“Set the bar, Albert.” This is the new mantra in baseball news. Albert Pujols, perhaps the best hitter in baseball, completes the final year of his contract with the St. Louis Cardinals this year. Contract negotiations stalled on the day before spring training began. Both sides agreed to delay them until the end of the season, at which time the Cardinals will have five days of exclusive rights to resign the hitting star.
The bar refers to the salary package. Alex Rodriquez netted the highest package in history, signing with the New York Yankees in 2008 for $275 million over 10 years. Rumors indicate that Pujols wants $300 million over 10 years, a price many teams will gladly pay for a hitter of his caliber. Rumors, again, place the Cardinals’ offer at $160 million over 8 years, quite a distance from the bar. Both sides remain silent on the actual figures.
Those who know baseball will not contest the value that Pujols brings to a team. His statistics are comparable to the man considered the best hitter to ever play the game, Ted Williams. After 10 seasons with the Cardinals, Pujols is on pace to surpass many of Williams’ totals of his 19-year career.
During negotiations, Pujols agreed to a request by the Cardinals to extend the deadline by one day so that the Cardinals management could give attention to another Cardinals player, Stan Musial, known as Stan the Man. Musial played 22 seasons for the Cardinals between 1941 and 1963, missing the 1945 season to serve in the Navy during WWII.
Musial ranks among the best hitters in MLB history. Some argue he is in the top five, with Williams, Ty Cobb, Babe Ruth and Lou Gehrig. He is fourth on the career hits list. He led the league in batting average seven times and won three MVP’s.
On February 15, Musial received the Presidential Medal of Freedom from President Obama, along with 14 other distinguished individuals. A president can bestow this honor on any person who makes “an especially meritorious contribution to the security or national interests of the United States, world peace, cultural or other significant public or private endeavors.” It is the highest civilian award in the U.S.
Musial did not receive this reward for his baseball achievements, but for his character. His 90-year life has displayed humility, honesty and integrity. On the field and off, he earned the highest respect from players and fans. He never refused an autograph request and never eluded a fan who wanted to shake his hand.
In 1947, when Jackie Robinson, the first African American to play major league baseball, was called up by the Brooklyn Dodgers, many players protested the integration. The Cardinal players threatened to strike when the two teams met for a series in May. Commissioner Happy Chandler promised suspension for any player who struck. Always a private person, Musial revealed his opposition to the racism of his own teammates and always offered quiet support to the maligned Robinson, which Robinson appreciated.

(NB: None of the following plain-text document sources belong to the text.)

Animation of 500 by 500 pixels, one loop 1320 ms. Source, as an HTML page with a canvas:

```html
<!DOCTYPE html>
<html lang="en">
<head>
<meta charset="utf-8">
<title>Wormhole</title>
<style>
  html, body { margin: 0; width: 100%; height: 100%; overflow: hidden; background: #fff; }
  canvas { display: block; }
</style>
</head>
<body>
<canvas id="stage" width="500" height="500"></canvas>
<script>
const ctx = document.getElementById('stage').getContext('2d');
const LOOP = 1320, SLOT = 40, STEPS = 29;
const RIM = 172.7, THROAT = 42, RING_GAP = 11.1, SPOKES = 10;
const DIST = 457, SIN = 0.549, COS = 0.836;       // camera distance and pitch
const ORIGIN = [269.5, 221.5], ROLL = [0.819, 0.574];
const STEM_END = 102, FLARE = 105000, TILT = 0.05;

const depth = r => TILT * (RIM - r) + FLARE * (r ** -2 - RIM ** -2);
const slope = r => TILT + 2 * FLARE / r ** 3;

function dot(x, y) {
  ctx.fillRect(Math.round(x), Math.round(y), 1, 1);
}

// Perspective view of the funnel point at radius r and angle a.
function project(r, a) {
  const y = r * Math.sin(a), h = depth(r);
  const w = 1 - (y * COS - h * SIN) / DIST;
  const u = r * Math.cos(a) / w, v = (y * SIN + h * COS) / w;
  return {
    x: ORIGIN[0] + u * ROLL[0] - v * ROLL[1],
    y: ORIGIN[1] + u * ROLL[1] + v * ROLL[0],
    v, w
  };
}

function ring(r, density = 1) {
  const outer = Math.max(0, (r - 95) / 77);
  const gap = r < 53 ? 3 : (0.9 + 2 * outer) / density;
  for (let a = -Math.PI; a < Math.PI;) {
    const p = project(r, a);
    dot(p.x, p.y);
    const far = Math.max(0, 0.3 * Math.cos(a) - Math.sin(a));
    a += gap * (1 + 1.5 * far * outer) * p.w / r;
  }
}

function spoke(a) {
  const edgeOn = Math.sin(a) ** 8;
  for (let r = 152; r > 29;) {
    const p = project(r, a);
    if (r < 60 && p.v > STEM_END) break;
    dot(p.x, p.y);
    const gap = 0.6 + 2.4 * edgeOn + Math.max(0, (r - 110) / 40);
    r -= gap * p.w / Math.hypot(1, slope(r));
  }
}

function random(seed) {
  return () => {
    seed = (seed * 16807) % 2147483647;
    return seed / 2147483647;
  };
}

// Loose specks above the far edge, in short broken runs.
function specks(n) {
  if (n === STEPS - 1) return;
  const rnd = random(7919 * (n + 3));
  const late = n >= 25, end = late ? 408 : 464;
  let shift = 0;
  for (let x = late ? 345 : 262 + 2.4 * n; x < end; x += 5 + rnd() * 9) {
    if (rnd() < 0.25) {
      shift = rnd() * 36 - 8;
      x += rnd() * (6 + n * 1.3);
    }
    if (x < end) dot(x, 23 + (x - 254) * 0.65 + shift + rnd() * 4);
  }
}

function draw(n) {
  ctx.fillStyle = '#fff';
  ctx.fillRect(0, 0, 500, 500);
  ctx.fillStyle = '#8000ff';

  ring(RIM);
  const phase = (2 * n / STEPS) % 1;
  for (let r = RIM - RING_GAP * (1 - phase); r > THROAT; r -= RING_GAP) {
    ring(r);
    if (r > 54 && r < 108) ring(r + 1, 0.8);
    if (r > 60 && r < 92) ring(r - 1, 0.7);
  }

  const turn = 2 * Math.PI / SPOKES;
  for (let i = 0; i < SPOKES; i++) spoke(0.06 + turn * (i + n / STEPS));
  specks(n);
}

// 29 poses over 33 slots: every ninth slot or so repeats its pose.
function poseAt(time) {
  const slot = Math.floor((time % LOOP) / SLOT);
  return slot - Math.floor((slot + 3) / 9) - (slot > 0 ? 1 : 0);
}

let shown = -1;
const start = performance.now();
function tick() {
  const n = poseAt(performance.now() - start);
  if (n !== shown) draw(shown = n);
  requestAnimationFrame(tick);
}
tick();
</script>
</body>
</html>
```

For his 22-year career, he earned $1,261,400. His annual salary reached $100,000 for two seasons, setting the bar in salaries those years. In one of those years, Musial was disgusted with his productivity and asked the owners to reduce his salary to $75,000. That will probably never happen again in professional baseball.

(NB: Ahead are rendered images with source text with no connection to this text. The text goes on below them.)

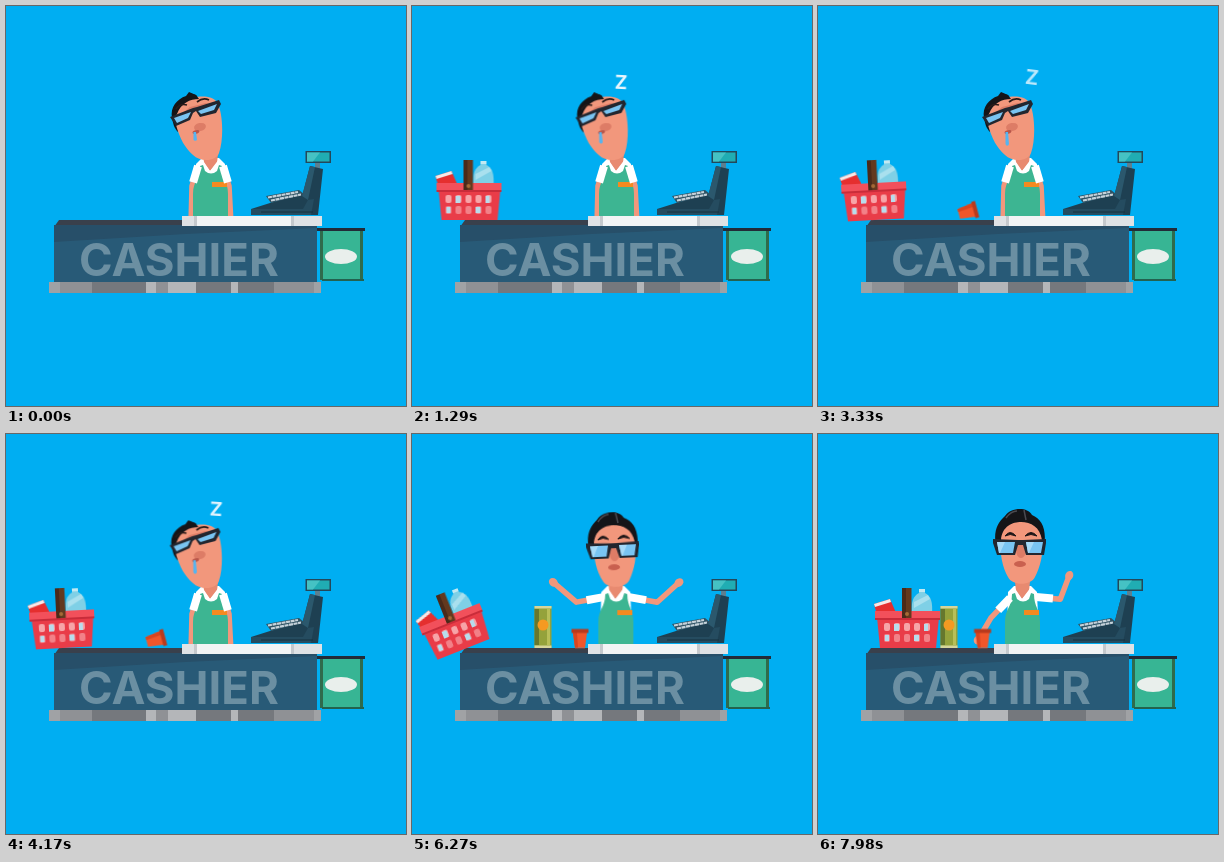
Animation of 400 by 400 pixels, one loop 8 s. Source, as an HTML page without scripts:

```html
<!DOCTYPE html>
<html lang="en">
<head>
<meta charset="utf-8">
<title>Sleepy cashier</title>
<style>
html, body { margin: 0; height: 100%; overflow: hidden; background: #00aef2; }
svg { display: block; width: 100vw; height: 100vh; }
text { font-family: Inter, Roboto, sans-serif; }
.anim { animation: 8s linear infinite both; }

/* things that drop onto the counter */
#basket { animation-name: basket; }
#cup { animation-name: cup; }
#can { animation-name: can; }
@keyframes basket {
  0%, 7% { transform: translate(64px, -50px); animation-timing-function: ease-in; }
  10.5% { transform: translate(64px, 196px); }
  11.9% { transform: translate(60px, 191px) rotate(-4deg); }
  13.25% { transform: translate(55px, 197px) rotate(-5deg); }
  16.1% { transform: translate(57.5px, 196px); }
  23.75%, 57.5% { transform: translate(57px, 196px) rotate(-3deg); }
  60.75% { transform: translate(52px, 196px) rotate(-12deg); }
  67.1% { transform: translate(50px, 196px) rotate(-13deg); }
  70.9% { transform: translate(48px, 197px) rotate(-16deg); animation-timing-function: ease-in; }
  82% { transform: translate(42px, 200px) rotate(-27deg); animation-timing-function: ease-out; }
  85%, 88.2% { transform: translate(48px, 196px) rotate(-22deg); animation-timing-function: ease-in-out; }
  93%, 100% { transform: translate(90px, 196px); }
}
@keyframes cup {
  0%, 29.1% { transform: translate(184px, -20px) rotate(-40deg); animation-timing-function: ease-in; }
  31.75% { transform: translate(184px, 85px) rotate(-90deg); animation-timing-function: ease-out; }
  34.4% { transform: translate(168px, 62px) rotate(-180deg); animation-timing-function: ease-in; }
  38.5% { transform: translate(152px, 205px) rotate(-285deg); }
  40% { transform: translate(150px, 198px) rotate(-280deg); }
  41.25%, 58% { transform: translate(150px, 205.5px) rotate(-285deg); }
  59.5% { transform: translate(160px, 194px) rotate(-330deg); }
  61%, 82% { transform: translate(168px, 204.5px) rotate(-360deg); }
  84%, 97% { transform: translate(166px, 204.5px) rotate(-360deg); }
  100% { transform: translate(164.5px, 204.5px) rotate(-360deg); }
}
@keyframes can {
  0%, 54.5% { transform: translate(131px, -30px); animation-timing-function: ease-in; }
  58% { transform: translate(131px, 193px); }
  59% { transform: translate(131px, 190px); }
  60%, 82% { transform: translate(131px, 193px); }
  84%, 88.2% { transform: translate(133px, 193px); }
  93%, 100% { transform: translate(131px, 193px); }
}

/* cashier */
#body { transform-origin: 205px 210px; animation-name: body; }
#awake { transform-origin: 205px 154px; animation-name: awake; }
#asleep, #snore { animation-name: asleep; }
#nod { transform-origin: 205px 154px; animation: nod 1.6s ease-in-out infinite alternate; }
#drool { transform-origin: 189px 126px; animation-name: drool; }
#mouth { transform-origin: 205px 137px; animation-name: mouth; }
.left { animation-name: left; }
.right { animation-name: right; }
.skin { fill: none; stroke: #f2977c; stroke-width: 5.5; stroke-linejoin: round; }
.sleeve { fill: none; stroke: #fff; stroke-width: 8; stroke-dasharray: 17 999; stroke-linejoin: round; }
@keyframes body {
  0%, 78% { transform: none; animation-timing-function: ease-in-out; }
  83.5%, 88.2% { transform: translate(-62px, 14px) rotate(-12deg); animation-timing-function: ease-in-out; }
  93% { transform: translate(-20px, 5px) rotate(-4deg); }
  96.5%, 100% { transform: none; }
}
@keyframes asleep {
  0%, 60.4% { opacity: 1; }
  60.5%, 100% { opacity: 0; }
}
@keyframes awake {
  0%, 60.4% { opacity: 0; transform: rotate(-10deg); }
  60.5% { opacity: 1; transform: rotate(-10deg); }
  62.3% { opacity: 1; transform: translate(0, -1px) rotate(5deg); }
  64%, 72% { opacity: 1; transform: none; }
  75%, 78% { opacity: 1; transform: translate(-1px, -1px) rotate(-3deg); }
  83.5%, 88.2% { opacity: 1; transform: translate(-5px, 0) rotate(3deg); }
  96.5%, 100% { opacity: 1; transform: translate(-3px, -4px); }
}
@keyframes nod { to { transform: rotate(-.8deg); } }
@keyframes drool {
  0% { transform: scaleY(.7); }
  30%, 100% { transform: scaleY(1.1); }
}
@keyframes mouth {
  0%, 72% { transform: none; }
  75%, 100% { transform: translate(0, -3px) scale(1.2, 2); }
}
@keyframes left {
  0%, 72% { d: path("M192 160L186 180L185 218"); }
  75%, 78% { d: path("M192 163L165 168L142 148"); animation-timing-function: ease-in-out; }
  83.5%, 88.2% { d: path("M122 181L100 182L75 185"); animation-timing-function: ease-in-out; }
  93% { d: path("M172 167L148 178L124 185"); }
  96.5% { d: path("M192 163L172 181L159 203"); }
  100% { d: path("M192 164L173 184L160 206"); }
}
@keyframes right {
  0%, 72% { d: path("M217 160L223 180L225 218"); }
  75%, 78% { d: path("M218 163L246 168L268 148"); animation-timing-function: ease-in-out; }
  83.5%, 88.2% { d: path("M145 178L162 187L161 203"); animation-timing-function: ease-in-out; }
  93% { d: path("M199 168L220 180L228 195"); }
  96.5% { d: path("M218 163L246 168L268 150"); }
  100% { d: path("M218 163L242 165L250 141"); }
}

/* snoring */
#snore { fill: #eaf6fd; font-weight: 700; font-size: 19px; text-anchor: middle; }
.z { animation-name: z; animation-delay: calc(.53s + var(--i) * .95s); }
@keyframes z {
  0% { opacity: 0; transform: translate(194px, 92px) scale(.4); }
  .5% { opacity: 1; }
  1.375% { opacity: 1; transform: translate(198px, 88px) scale(.75); }
  9.5% { opacity: 1; transform: translate(209px, 76px) rotate(3deg); }
  13.4% { opacity: .55; transform: translate(220px, 65px) rotate(12deg) scale(1.1); }
  17.5%, 100% { opacity: 0; transform: translate(223px, 56px) rotate(16deg) scale(1.1); }
}
</style>
</head>
<body>
<svg viewBox="0 0 400 400">
  <defs>
    <marker id="hand" viewBox="-5 -5 10 10" markerWidth="10" markerHeight="10" markerUnits="userSpaceOnUse" orient="auto">
      <ellipse rx="4.8" ry="4" fill="#f2977c"/>
    </marker>
    <g id="slots">
      <rect x="-24" width="6" height="8" rx="2"/>
      <rect x="-14" width="6" height="8" rx="2"/>
      <rect x="-4" width="6" height="8" rx="2"/>
      <rect x="6" width="6" height="8" rx="2"/>
      <rect x="16" width="6" height="8" rx="2"/>
    </g>
  </defs>
  <rect width="400" height="400" fill="#00aef2"/>

  <g id="cashier">
    <path class="anim skin left" marker-end="url(#hand)" d="M192 160L186 180L185 218"/>
    <path class="anim skin right" marker-end="url(#hand)" d="M217 160L223 180L225 218"/>
    <g id="body" class="anim">
      <path d="M196 152L190 158L188 235H222L219 158L213 152Z" fill="#fff"/>
      <path d="M197 148H212L211 157L204 165L198 157Z" fill="#e88a70"/>
      <path d="M196 153L204 165L213 153L216 158L209 169H200L192 158Z" fill="#fff"/>
      <path d="M194 160L197 159L199 165Q205 170 211 165L213 159L216 160C216 173 222 175 222 188V235H187V188C187 175 194 173 194 160Z" fill="#3db592"/>
      <rect x="206" y="176" width="15" height="5" fill="#f58a1f"/>
      <g id="awake" class="anim">
        <path d="M181 116C178 101 183 92 190 86C195 78 212 76 217 85C227 89 232 100 229 116Z" fill="#151518"/>
        <path d="M186 110C187 96 198 92 206 92C216 92 225 97 227 110C229 122 225 138 220 147C216 156 197 156 193 147C188 139 184 122 186 110Z" fill="#f2977c"/>
        <path d="M191 88Q196 81 202 81M209 80L211 90" fill="none" stroke="#4a4a50" stroke-width="1.500"/>
        <path d="M190 106Q195 99 201 106Q195 103 190 106ZM210 106Q216 99 222 106Q216 103 210 106Z" fill="#1b1416" stroke="#1b1416"/>
        <ellipse cx="206" cy="120" rx="5" ry="8" fill="#dd7c66"/>
        <path d="M178 109L203 110H208L231 109V113L229 125H211L208 115H203L200 125H182L178 113Z" fill="#22262f"/>
        <path d="M182 112H200L198 123H184ZM211 112H228L226 123H213Z" fill="#79c4f2"/>
        <path d="M182 112H190L185 123H184ZM211 112H219L214 123H213Z" fill="#a6daf8"/>
        <ellipse id="mouth" class="anim" cx="205" cy="137" rx="5" ry="1.500" fill="#c9604f"/>
      </g>
      <g id="asleep" class="anim"><g id="nod">
        <path d="M166 112C164 101 171 93 180 90L183 86L190 89L195 96L175 116L172 126C168 122 167 117 166 112Z" fill="#151518"/>
        <path d="M170 112C170 91 202 85 211 96C217 106 218 133 213 147C210 156 194 156 187 149C179 142 174 133 170 119Z" fill="#f2977c"/>
        <path d="M167 113C167 101 174 94 181 91L183 87L190 89L193 93C184 93 175 97 171 108Z" fill="#151518"/>
        <path d="M170 103Q174 97 181 99M191 96Q197 91 203 94" fill="none" stroke="#2a1a18" stroke-width="1.700"/>
        <path d="M178 106L184 101L200 97L207 99Z" fill="#dd7c66"/>
        <path d="M164 111L187 102L191 101L213 94L215 98L210 107L194 111L190 105L187 107L184 114L170 120Z" fill="#22262f"/>
        <path d="M168 112L185 106L182 112L171 117ZM192 105L211 98L208 104L195 108Z" fill="#79c4f2"/>
        <ellipse cx="194" cy="121" rx="6" ry="4" fill="#dd7c66" transform="rotate(-12 194 121)"/>
        <ellipse cx="190" cy="126" rx="3.500" ry="1.800" fill="#b8564a" transform="rotate(-15 190 126)"/>
        <path id="drool" class="anim" d="M187.500 126H190L191 137A1.800 2 0 0 1 187.500 137Z" fill="#55b4f0"/>
      </g></g>
    </g>
    <path class="anim sleeve left" d="M192 160L186 180L185 218"/>
    <path class="anim sleeve right" d="M217 160L223 180L225 218"/>
  </g>

  <g id="bag">
    <path d="M316 225H357V274H316Z" fill="#37b594"/>
    <path d="M314 225H317V274H314ZM354 225H357V274H354Z" fill="#2f6b4c"/>
    <path d="M316 273H358V275H316Z" fill="#23624f"/>
    <path d="M310 222H359V225H310Z" fill="#222b38"/>
    <ellipse cx="335" cy="250.500" rx="16" ry="7.500" fill="#e9efec"/>
  </g>

  <g id="counter">
    <path d="M53 214H180V221H48Z" fill="#39404c"/>
    <path d="M48 219H311V277H48Z" fill="#285a77"/>
    <path d="M48 219H311V222L180 228L48 236Z" fill="#274f69"/>
    <path d="M176 210H316V220H176Z" fill="#f2f4f5"/>
    <path d="M176 210H188V220H176ZM288 210H316V220H288Z" fill="#dfe2e5"/>
    <path d="M188 210H191V220H188ZM285 210H288V220H285Z" fill="#c5c9cd"/>
    <path d="M43 276H315V287H43Z" fill="#75787d"/>
    <path d="M43 276H86V287H43ZM150 276H162V287H150ZM268 276H315V287H268Z" fill="#8f9195"/>
    <path d="M140 276H150V287H140ZM162 276H190V287H162ZM225 276H232V287H225Z" fill="#b4b6b9"/>
    <path d="M43 276H54V287H43ZM308 276H315V287H308Z" fill="#a0a2a5"/>
    <text x="73" y="270" font-size="45.500" font-weight="700" fill="#6b8fa2">CASHIER</text>
  </g>

  <g id="register">
    <path d="M309 156H314V163H309Z" fill="#5d7f8f"/>
    <path d="M299.500 145H325V157H299.500Z" fill="#23485a"/>
    <path d="M301 146.500H323.500V155.500H301Z" fill="#20adb3"/>
    <path d="M301 146.500H314L307 155.500H301Z" fill="#45c2c4"/>
    <path d="M304 160L317 163L312 209H245V203L264 197L297 187Z" fill="#1e4052"/>
    <path d="M304 160L309 161L302 194L296 190Z" fill="#2b586d"/>
    <path d="M245 203H297L302 194L308 193L305 209H245Z" fill="#254c60"/>
    <path d="M260 190L293 184L298 188L265 197Z" fill="#2f5365"/>
    <path d="M262 191.500L292 186M265 194.500L295 188.500" stroke="#c5d2da" stroke-width="2.200" stroke-dasharray="4 .6"/>
    <path d="M255 206H307" stroke="#14303f"/>
  </g>

  <g id="can" class="anim">
    <path d="M-8.500 -21H8.500V21H-8.500Z" fill="#94a23b"/>
    <path d="M-8.500 -18H-4V18H-8.500Z" fill="#66772d"/>
    <path d="M4 -18H7V18H4Z" fill="#b8bf58"/>
    <path d="M-8.500 -21H8.500V-18.500H-8.500ZM-8.500 18.500H8.500V21H-8.500Z" fill="#d6d59b"/>
    <circle cy="-2" r="5.500" fill="#f59a22"/>
  </g>

  <g id="basket" class="anim">
    <path d="M-34 -26L-18 -31L-11 -15H-31Z" fill="#e52f2f"/>
    <path d="M-34 -26L-18 -31L-17 -28L-33 -23Z" fill="#f6e9e8"/>
    <path d="M11 -41H17V-37C23 -34 25 -28 24 -15H4C3 -28 5 -34 11 -37Z" fill="#7fd0e6"/>
    <path d="M11 -41H17V-38H11Z" fill="#c2e9f2"/>
    <path d="M6 -28L20 -35L22 -31L6 -22Z" fill="#a9e0ee"/>
    <path d="M-31 -13H31L28 18H-28Z" fill="#e93c48"/>
    <use href="#slots" y="-7" fill="#f7a4a8"/>
    <use href="#slots" y="4" fill="#f28188"/>
    <path d="M-14 -6H-9V1H-14ZM16 -6H20V1H16ZM-23 5H-19V11H-23ZM6 5H11V11H6Z" fill="#b8dcec"/>
    <path d="M-33 -19H32V-11H-33Z" fill="#f2505b"/>
    <path d="M-33 -12H32V-10H-33Z" fill="#c92c3a"/>
    <path d="M-6 -42H3.500V-12H-6Z" fill="#63391f"/>
    <path d="M-6 -42H-2V-12H-6Z" fill="#4a2a1a"/>
    <circle cx="-1" cy="-16" r="2" fill="#a66a36"/>
  </g>

  <g id="cup" class="anim">
    <path d="M-7 -6H7L5 9.500H-5Z" fill="#f0562a"/>
    <path d="M-7 -6H-3L-2 9.500H-5Z" fill="#d8451f"/>
    <path d="M-8.500 -9.500H8.500V-5.500H-8.500Z" fill="#b93a1d"/>
  </g>

  <g id="snore" class="anim">
    <text class="anim z" y="7" style="--i:0">Z</text>
    <text class="anim z" y="7" style="--i:1">Z</text>
    <text class="anim z" y="7" style="--i:2">Z</text>
    <text class="anim z" y="7" style="--i:3">Z</text>
    <text class="anim z" y="7" style="--i:4">Z</text>
  </g>
</svg>
</body>
</html>
```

As a boy, U.S. Representative William Lacy Clay watched Musial play at Sportsman Park. After getting to know him as an adult, Clay said, “Stan Musial is a national treasure. His remarkable life represents the very best of America.” Missouri Governor Jay Nixon praised Musial, commenting that the medal “was appropriate for a man who is both a baseball immortal and an extraordinary American and gentleman.”
I may be biased in my opinion of Stan the Man. On the night I was born, Musial hit a home run that helped the Cardinals win a game. My father had a great admiration for Musial as a man and decided to name his firstborn son after this baseball hero. I have always worn the name with great esteem for my namesake.
Most authorities on baseball lament that free agency nurtured greed, which has produced shameless salaries. Arguably, the money ruins the game and the players. Character gets lost in the cluster of zeros in salary packages.
What if a different bar was revered in baseball, a bar that Musial may have set? What if players aspired to integrity rather than income? What if reputation won more accolades than records? What if the league slashed salaries, putting major league players in the same tax bracket as teachers?
Job set this kind of bar in his generation. God boasted to Satan, “Have you considered my servant Job, that there is none like him on the earth, a blameless and upright man, who fears God and turns away from evil? He still holds fast his integrity although you incited me against him to destroy him without reason.” (Job 2:3) This commendation cannot be equaled by any salary.
Seven former MLB players and three Negro League players have won the Presidential Medal of Freedom, including Ted Williams, Jackie Robinson, Hank Aaron, Frank Robinson and Buck O’Neil. Musial joined elite company. I can’t help but think that the legacies of these players have outlasted their salaries by decades. It begs the question, Which bar would you prefer to set?